truck_hit_by_trainMost of the major railway crossings were simply gates that were manually opened and closed by the railway workers but in the rural areas there were no controls at all. At one crossing in Thailand a pickup truck which was overloaded with logs didn’t stop on time and the train ran into it. The train made an emergency stop which sent things flying all over the place and the entire front end of the truck was ripped off. Fortunately no one on the train or in the truck was hurt and the train was delayed only about 20 minutes which is as long as it took to move the truck out of the way.
Traveling by train through Malaysia and Thailand allows you to get a close up view of the country side, the plantations and spectacular scenery. It also allows you to get a close up view of the poverty that exists as the train passes through the rural areas and the shanty towns that have grown up along the rail tracks, particularly in the heart of Bangkok.  Viewing this poverty directly from the surroundings of wealth and luxury of the train can be difficult to reconcile.

This aside, the train trip was all that it was supposed to be - a luxurious and relaxing interlude in an otherwise busy life. For anyone who enjoys first class accommodation, service and food this is definitely a trip to take.

Bill Black, recently the President of the CSBA and General Manager of the Regent in Singapore had arranged for a three night stay at the Regent Bangkok where he is once again General Manager. The room was classed as a "Junior" Suite but had to be about the largest hotel room that we have stayed in as it was at least nine meters by nine meters which included a walk in closet and a bathroom, each of which were just about as large as some hotel rooms that I have stayed in.

Being a suite, the room had a nice sitting area, a large desk and a bed that was two king size beds joined as one. Two of the three phones had data jacks which is something I like to see when I travel because it makes it much easier to check my e-mail and send faxes.

As nice as the room was, we did manage to get out for a little bit. Day one we hired a car and driver and went north of Bangkok to visit ruins of the ancient city of Ayutthaya. This city was once the capital of Thailand. Originally founded in about 1350 it grew to a city of more than 1 million people and was bigger than any European city of the time. It was completely destroyed by the Burmese in 1767.

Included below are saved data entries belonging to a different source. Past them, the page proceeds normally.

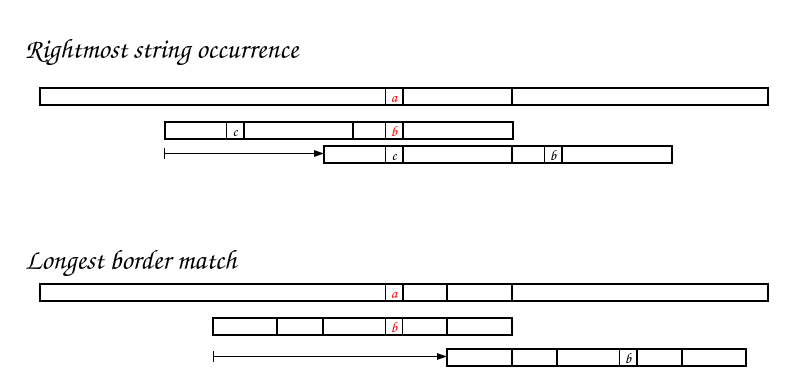
<!DOCTYPE html>
<html lang="en">
<head>
<meta charset="utf-8">
<title>String matching shifts</title>
<style>
:root { --ink: #000; --paper: #fff; --mismatch: #f00; }
* { box-sizing: border-box; }
html, body { margin: 0; overflow: hidden; background: var(--paper); }
.canvas {
  position: relative; width: 789px; height: 388px; overflow: hidden;
  background: var(--paper); color: var(--ink);
  font-family: "TeX Gyre Chorus", "Zapf Chancery", cursive;
}
h2 {
  position: absolute; left: 25px; margin: 0;
  font-size: 28px; line-height: 36px; font-weight: normal; white-space: nowrap;
}
.bar {
  position: absolute; left: var(--x); top: var(--y); width: var(--w); height: 19px;
  display: flex; border: 2px solid var(--ink);
}
.cell { flex: none; width: var(--w); border-left: 2px solid var(--ink); }
.cell:first-child { border-left: 0; }
.cell:last-child { flex: 1; }
.cell.thin { border-left-width: 1px; }
.char {
  width: 17px; border-left-width: 1px;
  text-align: center; font-size: 15px; line-height: 15px;
}
.mismatch { color: var(--mismatch); }
.shifts { position: absolute; left: 0; top: 0; }
.shifts path { fill: none; stroke: var(--ink); stroke-width: 1; }
.shifts polygon { fill: var(--ink); }
</style>
</head>
<body>
<main class="canvas">
  <section aria-label="Rightmost string occurrence">
    <h2 style="top:30px">Rightmost string occurrence</h2>
    <div class="bar text" style="--x:39px;--y:87px;--w:730px">
      <span class="cell" style="--w:344px"></span>
      <span class="cell char mismatch">a</span>
      <span class="cell" style="--w:109px"></span>
      <span class="cell"></span>
    </div>
    <div class="bar pattern" style="--x:164px;--y:121px;--w:350px">
      <span class="cell" style="--w:60px"></span>
      <span class="cell char">c</span>
      <span class="cell" style="--w:109px"></span>
      <span class="cell" style="--w:33px"></span>
      <span class="cell char mismatch">b</span>
      <span class="cell"></span>
    </div>
    <div class="bar pattern shifted" style="--x:323px;--y:145px;--w:350px">
      <span class="cell" style="--w:60px"></span>
      <span class="cell char">c</span>
      <span class="cell" style="--w:109px"></span>
      <span class="cell" style="--w:33px"></span>
      <span class="cell char">b</span>
      <span class="cell"></span>
    </div>
  </section>

  <section aria-label="Longest border match">
    <h2 style="top:241px">Longest border match</h2>
    <div class="bar text" style="--x:39px;--y:283px;--w:730px">
      <span class="cell" style="--w:344px"></span>
      <span class="cell char mismatch">a</span>
      <span class="cell" style="--w:44px"></span>
      <span class="cell" style="--w:65px"></span>
      <span class="cell"></span>
    </div>
    <div class="bar pattern" style="--x:212px;--y:317px;--w:301px">
      <span class="cell" style="--w:62px"></span>
      <span class="cell" style="--w:46px"></span>
      <span class="cell" style="--w:63px"></span>
      <span class="cell char mismatch">b</span>
      <span class="cell thin" style="--w:44px"></span>
      <span class="cell"></span>
    </div>
    <div class="bar pattern shifted" style="--x:446px;--y:348px;--w:301px">
      <span class="cell" style="--w:63px"></span>
      <span class="cell" style="--w:45px"></span>
      <span class="cell" style="--w:63px"></span>
      <span class="cell char">b</span>
      <span class="cell" style="--w:45px"></span>
      <span class="cell"></span>
    </div>
  </section>

  <svg class="shifts" width="789" height="388" viewBox="0 0 789 388" aria-hidden="true">
    <path d="M164.5 148V159M164.5 153.5H315"/>
    <polygon points="314,150 324,153.5 314,157"/>
    <path d="M213.5 351V362M213.5 356.5H438"/>
    <polygon points="437,353 447,356.5 437,360"/>
  </svg>
</main>
</body>
</html>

Most of what is left are temple ruins and they are all over the place. Some are just piles of brick but many are still in good enough condition to allow one to easily imagine the greatness that once was there.

ayutthaya_budasOn the way out to Ayutthaya we stopped at Bang Pa-In Palace (Summer Palace) which was built in the late 1800 and is still used occasionally by the King as a residence and for receptions.

On the second day we visited Nakon Kasem (Thieves Market) and Phhurat (Indian Market) both of which are in the Chinatown area. Lots of things to see there and some good bargains available but it requires more than one afternoon to properly see the entire area. Parts of Chinatown, particularly some of the smaller side streets are reminiscent of the older areas of Hong Kong. We also visited Narai Phan which is a shopping centre that has antique shops, curios stores, woodcarvings, arts & crafts etc. It is opposite the World Trade Centre so is easy to find and is less than a 10-minute walk from the Regent. It has a lot under one roof but be warned, prices are a bit high.
I must commend Bill for the room, the good restaurants and the service provided by his staff at the Regent.

More E&O photos